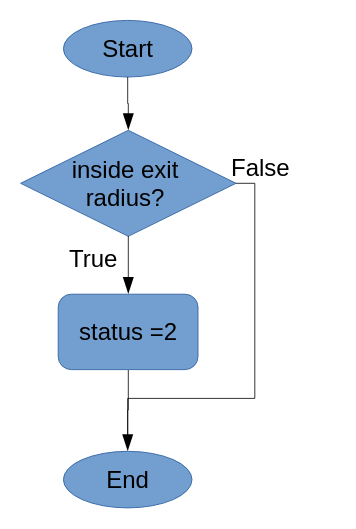
<!DOCTYPE html>
<html lang="en">
<head>
<meta charset="utf-8">
<title>Exit radius flowchart</title>
<style>
:root {
  --paper: #ffffff;
  --node-fill: #729fcf;
  --node-edge: #3465a4;
  --ink: #000000;
}
* { box-sizing: border-box; }
html, body { margin: 0; background: var(--paper); }
body { overflow: hidden; }
.flowchart {
  position: relative;
  width: 356px;
  height: 529px;
  overflow: hidden;
  background: var(--paper);
  color: var(--ink);
  font: 24px/28px "Liberation Sans", Arial, sans-serif;
}
.shapes { position: absolute; inset: 0; display: block; }
.node-shape { fill: var(--node-fill); stroke: var(--node-edge); stroke-width: 0.9; }
.connector { fill: none; stroke: var(--ink); stroke-width: 0.8; }
.arrowhead { fill: var(--ink); }
.node {
  position: absolute;
  display: flex;
  align-items: center;
  justify-content: center;
  text-align: center;
  white-space: nowrap;
}
.start { left: 63px; top: 20px; width: 129px; height: 57px; }
.decision { left: 17px; top: 130px; width: 216px; height: 107px; }
.process { left: 58px; top: 294px; width: 140px; height: 76px; }
.end { left: 63px; top: 451px; width: 129px; height: 57px; }
.branch { position: absolute; white-space: nowrap; }
.branch-true { left: 69px; top: 245px; }
.branch-false { left: 231px; top: 154px; }
</style>
</head>
<body>
<main class="flowchart">
  <svg class="shapes" width="356" height="529" viewBox="0 0 356 529" aria-hidden="true">
    <defs>
      <polygon id="arrowhead" class="arrowhead" points="-5.5,-17 5.5,-17 0,0"/>
    </defs>
    <g class="node-shape">
      <ellipse cx="127.7" cy="48.7" rx="64.3" ry="28.3"/>
      <polygon points="128.3,130.3 236,183.3 128.3,236.3 20.6,183.3"/>
      <rect x="58.2" y="294.2" width="139.8" height="75.4" rx="13"/>
      <ellipse cx="127.7" cy="479.6" rx="64.3" ry="28.3"/>
    </g>
    <g class="connector">
      <path d="M127.7 77V103.500H128.300V116"/>
      <path d="M128.300 236V280"/>
      <path d="M128.300 370V410H127.700V438"/>
      <path d="M236 183.300H254.800V398.400H127.700V438"/>
    </g>
    <use href="#arrowhead" x="128.300" y="130.300"/>
    <use href="#arrowhead" x="128.300" y="294"/>
    <use href="#arrowhead" x="127.700" y="451.300"/>
  </svg>
  <div class="node start">Start</div>
  <div class="node decision">inside exit<br>radius?</div>
  <div class="branch branch-true">True</div>
  <div class="branch branch-false">False</div>
  <div class="node process">status =2</div>
  <div class="node end">End</div>
</main>
</body>
</html>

- - -

### THE PROBLEM
Your reply is to repeat, unchanged, the lines above running from the one with "17px; top: 130px;" up to and including the one with "absolute; white-space: nowrap;".

### TASK RESPONSE
.decision { left: 17px; top: 130px; width: 216px; height: 107px; }
.process { left: 58px; top: 294px; width: 140px; height: 76px; }
.end { left: 63px; top: 451px; width: 129px; height: 57px; }
.branch { position: absolute; white-space: nowrap; }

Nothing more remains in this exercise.